When sizing a paddle you have to take into account kayak width, foredeck height, how deep the kayak sits in the water, what kind of stroke (e.g. high or low), and the sitting position and more. You might not tell by looking at the specs on paper, but you can tell immediately when you try a good forward stroke. Either you can sink the GP blade up to your pulling hand pinky with good posture and form or you can’t. If you can’t fully bury the blade you are losing power.

I use the 18x as a “race boat” so it is usually empty or packed with ultralight gear. It is also under 40 pounds empty. Along with its slightly longer length and light load it sits comparatively much higher in water. I also have the seat padded higher and this also factors into needing a longer reach for the catch.

The typical anthrometric measurements that are often published for a GP assume that you are using a (SOF) kayak with very low decks, very low seating position (directly on the floor) with a width of your hips plus a fist on each side. As your kayak moves away from this “standard” you have to make adjustments and experiment with GP sizing.

Unfortunately many people, when using a GP in a wider/taller kayak make the required adjustments by altering their posture, sometimes slumping forward in order to bury the blades at the catch, or moving their catch well aft. If your paddle does not allow you to bury the paddle with good posture, close to the hull, then I’d rather modify the paddle than my technique. You CAN use a partial sliding stroke to bury the blades if your GP is too short, but this is not my preferred stroke during a race.

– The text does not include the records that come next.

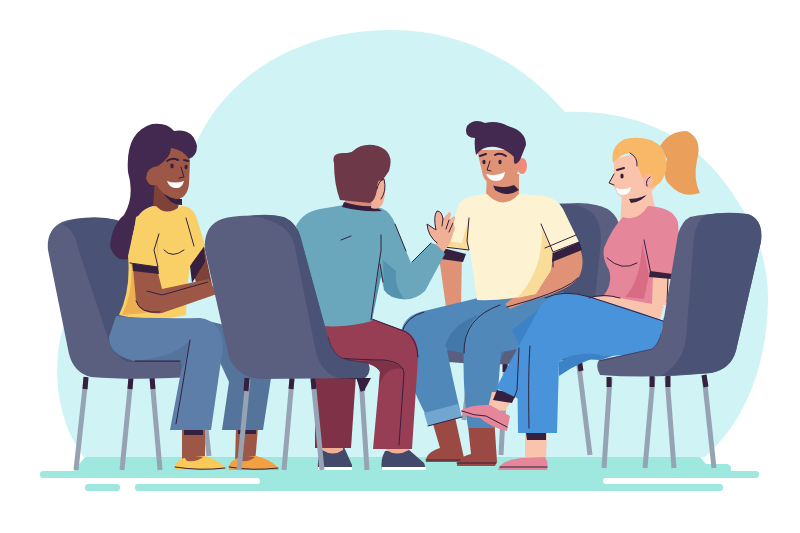
<!DOCTYPE html>
<html lang="en">
<head>
<meta charset="utf-8">
<title>Group conversation</title>
<style>
:root{
--sky:#d0f4f5;--floor:#9fe8e0;--ink:#35203f;--chair:#5a5f80;--chair-dark:#4a5275;--leg:#96a3b3;
--brown:#9d5746;--brown-dark:#7f4238;--hair-plum:#43294f;--yellow:#f8d067;--yellow-dark:#edb050;--denim:#5c7ea9;--denim-dark:#54749b;
--teal:#6aa7bd;--teal-dark:#5493ad;--maroon:#973e55;--maroon-dark:#7f3148;--hair-wine:#6d3848;
--peach:#f0b095;--peach-dark:#d98b72;--tan:#df9275;--tan-dark:#c87a61;--cream:#fdf3d3;--cream-dark:#f9dc98;--blue:#5088b9;--blue-dark:#4279aa;--boot:#9a4a43;
--light:#f9c4ab;--pink:#e5869a;--pink-dark:#d86c84;--sky-blue:#4893d9;--sky-blue-dark:#3c82c6;--ginger:#f8b868;--ginger-dark:#eaa05a;--navy:#42496b;
}
html,body{margin:0;background:#fff;overflow:hidden}
svg{display:block;width:800px;height:533px}
.line{fill:none;stroke:var(--ink);stroke-width:1;stroke-linecap:round;stroke-linejoin:round}
.legs{fill:none;stroke:var(--leg);stroke-width:5}
.caps{fill:none;stroke:var(--ink);stroke-width:5}
.brow{fill:none;stroke:var(--ink);stroke-width:2;stroke-linecap:round}
.ink{fill:var(--ink)}.smile{fill:#fff}
.chair{fill:var(--chair)}.chair-dark{fill:var(--chair-dark)}
</style>
</head>
<body>
<svg viewBox="0 0 800 533" role="img" aria-label="Five people sitting on chairs in a circle and talking">

<g id="backdrop">
<path fill="var(--sky)" d="M84 457C62 428 53 388 59 345C68 285 135 262 166 214C184 178 191 147 208 121C246 62 314 30 390 30C463 30 522 62 565 112C625 109 682 130 718 174C752 216 769 256 768 302C767 364 746 421 705 457Z"/>
<g fill="var(--floor)">
<path d="M85 457H700L706 464H727Q731 465 731 468V473H72Z"/>
<rect x="40" y="471" width="719" height="7" rx="3"/>
<path d="M254 477H609V486H254Z"/>
<rect x="135" y="484" width="588" height="7" rx="3"/>
<rect x="85" y="484" width="35" height="7" rx="3"/>
</g>
<g fill="#fff">
<rect x="150" y="478" width="110" height="6" rx="3"/>
<rect x="603" y="478" width="130" height="6" rx="3"/>
</g>
</g>

<g id="man-chair">
<path class="legs" d="M506 360L501 455M578 358L590 455M472 358L464 420"/>
<path class="caps" d="M505 362V372M579 358L581 371"/>
<path class="chair" d="M556 205Q580 201 596 205Q621 210 620 235L612 315Q604 350 580 358Q510 368 448 362L446 350L555 330Z"/>
<path class="chair-dark" d="M553 204Q582 201 595 216Q603 227 600 250L592 328Q586 349 565 354L520 357L550 300Z"/>
</g>

<g id="man">
<path fill="var(--tan)" d="M438 250L462 254L461 305L446 307Z"/>
<path class="ink" d="M443 248L466 254L463 262L441 259Z"/>
<path fill="var(--boot)" d="M433 424L455 417L464 458L461 462H426Q425 453 440 448Z"/>
<path fill="var(--boot)" d="M467 416H494L497 462L495 466H457Q456 458 471 454Z"/>
<path class="line" d="M426 460H460M457 463H496"/>
<path fill="var(--blue)" d="M545 294L478 298L420 312Q401 318 401 336Q404 375 427 417L460 410Q451 372 446 345L510 345Z"/>
<path fill="var(--blue-dark)" d="M445 345Q455 320 485 313L520 320L500 360L447 350Z"/>
<path fill="var(--blue)" d="M564 292L509 302Q467 310 464 344Q462 382 468 428H495L501 352L560 342Z"/>
<path fill="#70a6d0" d="M424 413L458 404L462 417L428 426Z"/>
<path class="line" d="M402 332Q406 317 424 312M464 353Q463 318 500 305M428 426L462 417"/>
<path fill="var(--tan)" d="M487 174H519V197Q503 210 486 196Z"/>
<path class="ink" d="M492 182Q502 190 514 185L519 190Q507 198 495 190Z"/>
<path fill="var(--tan)" d="M554 246L577 240Q587 261 579 277Q569 291 531 300L510 309L505 304L548 272Z"/>
<path class="ink" d="M550 249L579 241L582 250L552 262Z"/>
<path fill="var(--cream)" d="M487 194Q503 211 519 194L545 196Q558 199 563 209L579 242L553 253L550 272L534 294Q505 301 477 300L470 250L444 248L459 204Q463 196 487 194Z"/>
<path fill="var(--cream-dark)" d="M542 229L553 252L551 270L536 294L517 298Q543 271 542 229Z"/>
<path fill="var(--cream-dark)" d="M469 217L468 250L445 247L447 241L462 243Z"/>
<path class="line" d="M541 224L553 252L579 242M545 248L576 235M469 218L467 241L469 250L444 247M553 253V267M578 278Q569 288 531 300L507 307"/>
<path fill="var(--tan)" d="M477 150L516 150L519 166Q516 185 503 187Q488 187 483 176Z"/>
<ellipse cx="522" cy="166" rx="5" ry="8" fill="#f08b7c"/>
<path fill="var(--hair-plum)" d="M476 155Q474 146 475 138Q463 137 467 126Q474 118 485 123Q497 120 508 126Q526 131 526 145L520 160Q513 169 514 157Q506 149 496 147Q483 145 476 155Z"/>
<path class="brow" d="M480 156L486 154M495 155Q500 152 506 156"/>
<ellipse class="ink" cx="484" cy="162" rx="1.6" ry="2.3"/><ellipse class="ink" cx="500" cy="162" rx="1.6" ry="2.3"/>
<path class="line" d="M490 161L487 170L491 171"/>
<path class="smile" d="M486 174Q496 177 505 172Q504 181 496 181Q489 181 486 174Z"/>
</g>

<g id="right-chair-legs">
<path class="legs" d="M610 378L604 468M653 377L645 468M667 377L674 468M704 375L714 468"/>
<path class="caps" d="M609 377V387M652 376V387M668 376V387M704 375L706 387"/>
</g>

<g id="ponytail-woman">
<path fill="var(--ginger-dark)" d="M660 146Q669 131 687 131Q703 139 697 160Q693 180 700 193Q682 199 670 185Q661 178 667 159Z"/>
<path fill="var(--light)" d="M622 194L650 184L656 212L635 232L620 226Z"/>
<path class="ink" d="M629 199Q642 195 647 185L648 193Q642 202 631 203Z"/>
<path fill="var(--light)" d="M589 298Q607 293 640 300L664 306L658 325L600 310Z"/>
<path fill="var(--light)" d="M650 270H669L668 305L645 306Z"/>
<path fill="var(--pink)" d="M623 217Q638 222 648 206Q673 207 678 222L679 238L672 277L653 276L652 304L604 295Q613 283 609 270Q602 258 604 248Q612 228 623 217Z"/>
<path fill="var(--pink-dark)" d="M642 243L649 275L644 299L625 297Q641 280 642 243Z"/>
<path class="ink" d="M650 271L673 274L671 279L649 277Z"/>
<path class="line" d="M644 240L651 274L672 276M607 258Q622 272 637 263M668 278L667 302"/>
<path fill="var(--sky-blue-dark)" d="M585 297L560 293L512 330L524 356L600 360L662 340Z"/>
<path fill="var(--light)" d="M492 392L516 393L505 411L488 408Z"/>
<path class="ink" d="M497 390L516 394L512 403L493 400Z"/>
<path fill="var(--sky-blue)" d="M664 321Q626 307 583 295Q555 289 541 305L496 388L525 402L551 351Q600 360 655 352Z"/>
<path fill="var(--light)" d="M525 432H547L546 462H525Z"/>
<path class="ink" d="M526 433H546V440H527Z"/>
<path fill="var(--sky-blue)" d="M662 323L660 352L600 356Q575 350 559 362L557 433H518L517 352Q524 332 552 331Z"/>
<path fill="var(--sky-blue-dark)" d="M559 362Q584 349 603 356Q582 360 559 376Z"/>
<path class="line" d="M545 298Q563 289 590 297L663 321M519 348L517 390L514 398M530 346Q528 370 529 428M589 298Q603 293 620 298"/>
<path fill="var(--pink)" d="M460 411Q471 404 490 405L510 416L507 431Q490 427 480 418Q467 418 460 411Z"/>
<path fill="var(--pink)" d="M498 470Q500 461 521 458L545 457Q549 463 547 470Z"/>
<path class="line" d="M462 411Q474 416 486 416L507 427M500 467H547"/>
<path fill="var(--light)" d="M614 159L650 150L657 185Q648 200 624 199Q616 194 615 188L609 182L614 174Z"/>
<path fill="var(--ginger)" d="M613 163Q610 146 625 139Q650 134 662 148Q672 167 660 183L649 189Q641 176 638 166Q638 155 630 153Q622 153 613 163Z"/>
<ellipse cx="648" cy="181" rx="5" ry="7" fill="#f8b8a0"/>
<path class="brow" d="M617 170L624 168"/>
<ellipse class="ink" cx="622" cy="176" rx="1.7" ry="2.5"/>
<path class="smile" d="M616 188Q624 191 631 187Q630 195 622 195Q617 194 616 188Z"/>
<path class="line" d="M614 174L609 183L614 185M630 153Q638 157 637 166M650 177Q645 180 647 186"/>
</g>

<g id="right-chair">
<path class="chair" d="M690 217Q710 212 747 214Q764 219 761 241L736 351Q731 369 711 373Q650 379 600 375Q595 366 599 360L652 349Q662 342 664 318L678 234Q682 221 690 217Z"/>
<path class="chair-dark" d="M705 215Q724 211 748 214Q763 219 761 242L736 350Q731 369 711 373L661 376Q683 363 686 338L694 238Q696 222 705 215Z"/>
<path class="line" stroke-opacity=".5" d="M600 361L652 349Q662 342 664 318"/>
</g>

<g id="left-chair">
<path class="legs" d="M86 378L76 470M131 378L122 470M152 378L160 470M200 375L209 456"/>
<path class="caps" d="M86 377L85 389M131 377L130 389M152 377L153 389"/>
<path class="chair" d="M62 222Q77 216 111 219Q131 223 132 245L138 320Q145 345 165 352L205 358V376Q140 381 91 377Q74 373 69 354L48 250Q46 230 62 222Z"/>
<path class="chair-dark" d="M75 219Q98 215 117 220Q131 226 132 250L138 330L200 358V362H128Q114 356 109 341L78 248Q75 230 62 224Z"/>
</g>

<g id="long-hair-woman">
<path fill="var(--hair-plum)" d="M152 124Q167 122 174 131Q193 128 197 146Q197 156 189 159L168 202L150 207Q132 216 130 258Q116 264 110 246Q112 225 124 215Q135 196 128 172Q125 132 152 124Z"/>
<path fill="var(--brown-dark)" d="M155 180L182 190L177 212Q164 218 153 206Z"/>
<path class="ink" d="M162 191Q172 200 182 199V205Q171 206 162 191Z"/>
<path fill="var(--brown)" d="M146 178Q147 167 158 166Q171 157 171 148Q182 149 190 160L189 184Q187 199 176 199Q162 196 157 185Q148 187 146 178Z"/>
<path class="brow" d="M167 161Q172 157 178 160M184 160L188 161"/>
<ellipse class="ink" cx="172" cy="166" rx="1.7" ry="2.4"/><ellipse class="ink" cx="186" cy="167" rx="1.5" ry="2.3"/>
<path class="line" d="M181 167L184 177L179 178"/>
<path class="smile" d="M167 181Q175 184 184 181Q182 189 175 188Q169 187 167 181Z"/>
<path fill="var(--brown-dark)" d="M191 262L204 246L212 285L196 283Z"/>
<path fill="var(--yellow)" d="M156 206Q166 217 181 206Q191 205 196 216L205 245L190 266L187 287L186 315Q150 323 119 315Q131 290 128 256L136 220Q142 207 156 206Z"/>
<path fill="var(--yellow-dark)" d="M158 230L158 267L146 313L122 315Q134 290 131 262L153 265Z"/>
<path fill="var(--brown)" d="M133 268L157 269L162 289L209 279L217 294L162 313Q140 315 136 301Z"/>
<path class="ink" d="M132 262L158 266L159 274L133 271Z"/>
<path class="ink" d="M190 266L204 247L205 262L192 283Z"/>
<path fill="var(--yellow)" d="M136 217Q148 209 156 224L158 267L129 263Z"/>
<path class="line" d="M159 234L154 250L158 267L130 263M164 250Q172 259 184 250M186 218L194 246M147 291L162 295L208 282M136 301Q140 314 160 312"/>
<path fill="var(--brown)" d="M182 428H205V462H182ZM236 427H258L255 463H235Z"/>
<path class="ink" d="M184 429H203V435H184ZM238 428H256V434H238Z"/>
<path fill="var(--denim-dark)" d="M200 319L245 330Q273 345 271 378L263 430H222L229 382Z"/>
<path fill="var(--denim)" d="M116 316Q150 319 200 318Q222 321 223 347L211 430H170L183 361H134Q109 355 109 337Z"/>
<path fill="var(--denim-dark)" d="M134 361Q176 357 190 340L183 369L180 361Z"/>
<path class="line" d="M190 340L181 395L176 424M135 361H180"/>
<path fill="#fbc955" d="M175 470Q174 461 184 458L205 456Q223 462 226 470Z"/>
<path fill="#f3a043" d="M229 470Q228 461 238 458L256 456Q275 461 279 470Z"/>
<path fill="var(--brown)" d="M184 457H203Q198 462 187 461ZM238 457H255Q250 462 241 461Z"/>
<path class="line" d="M175 467Q200 471 225 468M229 467Q252 471 278 468"/>
</g>

<g id="speaker">
<path fill="var(--peach)" d="M341 446H318M437 243Q428 236 427 224L436 230Q433 216 437 211Q442 211 443 219L449 212Q453 212 449 220L454 216Q457 218 453 223L455 228L450 243L443 253L432 246Z"/>
<path class="line" d="M437 243Q428 236 427 224L436 230Q433 216 437 211Q442 211 443 219M443 219L442 226M449 220L446 229M453 223L449 232"/>
<path fill="var(--navy)" d="M321 450L344 447L352 465V470H318Q317 460 321 450ZM385 451L408 449L424 463Q426 467 425 470H382Q380 460 385 451Z"/>
<path fill="#fff" d="M318 467H352V470H318ZM382 467H426V470H382Z"/>
<path fill="var(--peach)" d="M323 446H343V450Q333 457 322 450ZM387 446H409V450Q397 457 386 450Z"/>
<path fill="var(--maroon-dark)" d="M315 350L357 360L351 448H315Z"/>
<path fill="var(--maroon)" d="M313 321L372 319L406 331Q419 338 418 358L412 449H373L380 372Q376 364 358 362L319 358Z"/>
<path fill="var(--maroon-dark)" d="M358 361Q389 357 405 369Q385 365 379 387L380 372Q376 364 358 361Z"/>
<path class="line" d="M333 358Q370 360 384 360Q403 362 404 373L399 445M372 319L406 332Q417 339 418 357"/>
<path fill="var(--teal-dark)" d="M370 235L384 262L372 320L345 325Q373 291 370 235Z"/>
<path fill="var(--teal)" d="M344 205L381 208Q391 212 395 224L411 263L431 243Q438 244 445 254L425 291Q411 304 392 297L384 290L379 267L372 321Q347 328 322 326L296 226Q303 212 320 209Z"/>
<path fill="var(--teal-dark)" d="M383 260L396 271Q394 286 404 299Q389 298 384 290Z"/>
<path class="line" d="M381 235V251L378 270L371 320M341 240L351 236M412 262L431 243M395 224L406 251M383 282L380 264"/>
<path fill="var(--peach-dark)" d="M345 188L375 192V210Q358 212 345 205Z"/>
<path fill="var(--ink)" d="M344 202Q359 207 374 206L382 211Q360 212 342 207Z"/>
<path fill="var(--peach)" d="M374 180Q378 172 384 178Q387 190 383 203Q379 211 371 208Z"/>
<path fill="var(--hair-wine)" d="M334 163Q331 153 343 153Q351 153 353 151Q363 142 378 146Q395 152 389 171L382 181Q377 178 377 190Q375 201 370 203L340 200Q334 184 334 163Z"/>
<path class="line" d="M377 189Q379 180 384 179Q387 191 381 199"/>
</g>

<g id="front-chair">
<path class="legs" d="M248 379L239 470M292 379L284 470M313 379L322 470M361 377L367 470"/>
<path class="caps" d="M247 378L246 391M292 378L291 389M313 378L314 389M359 378L363 391"/>
<path class="ink" d="M329 378H371L364 391L357 379Z"/>
<path class="chair" d="M222 219Q235 214 277 216Q296 219 301 240L328 337Q333 358 349 360L368 363Q372 371 365 378L260 379Q237 377 229 357L205 250Q203 226 222 219Z"/>
<path class="chair-dark" d="M249 216Q268 213 284 217Q298 223 302 242L328 338Q333 359 349 360L368 363Q372 371 365 378H340Q322 375 316 352L295 248Q290 220 249 216Z"/>
<path class="line" stroke-opacity=".6" d="M328 337Q333 359 349 360L368 363"/>
</g>

</svg>
</body>
</html>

The Greenlanders often make a new paddle to match a new kayak as the fit between them is critical and they are a tuned pair. The late kayak historian John Heath used to call them “dancing partners” to emphasize this.

My Blacklight is 87.5" long with a 21" inch loom. This is a fine size for me in a Tahe or Anas but not in much larger (unladen) kayaks. The first Paulownia paddle I’m making tailored for the 18x will have a 25-26" loom and 90" overall length. I have the lumber and will start work soon. I’ll report back with my findings for anyone who is interested.


that’s a long loom…the longest I have is 24 inches on a 90 inch paddle {3 1/4" width}. I’m curious about how that long of loom and paddle work. Please …keep us informed

Best Wishes


Longer looms
In Greenland the racing kayaks are longer and deeper than the “rolling kayaks” and are often used with a longer paddle with sharper edges (for bite). An image of some Greenlandic racing kayaks is at

A minority of the racers there, including Maligiaq Padilla, regularly use paddles with looms of 24" or slightly longer for both the short and long-distance races.

We have somewhat “standardized” a Greenland paddle in terms of loom length, blade width, IMO. That’s both good and bad considering how poor some of the GPs were in America 20 years ago. Visitors to Greenland are often very surprised at the variety of shapes and lengths you see there. For example. Steffen Olsen, who was one of the best racers in the 35 - 49 age group when I competed there, uses blades that are very wide, over five inches.

Having said this, for a longer length loom, ideally you still hold the blade with your fingers on the blade roots, not the shaft, so at some point the loom can only be so wide unless you have the shoulder width of a giant. After that point you are holding onto the shaft only which negates some of the great features of a GP. This might be necessary if you want to use a narrow blade with a canoe, etc but I would no longer call it a GP at that point.

Also wider is good to a point for power/leverage but a wider grip also requires more arm lift (more effort and more wear-and-tear on your shoulders) to achieve a vertical catch, so like most things, it’s a trade-off.

Greg Stamer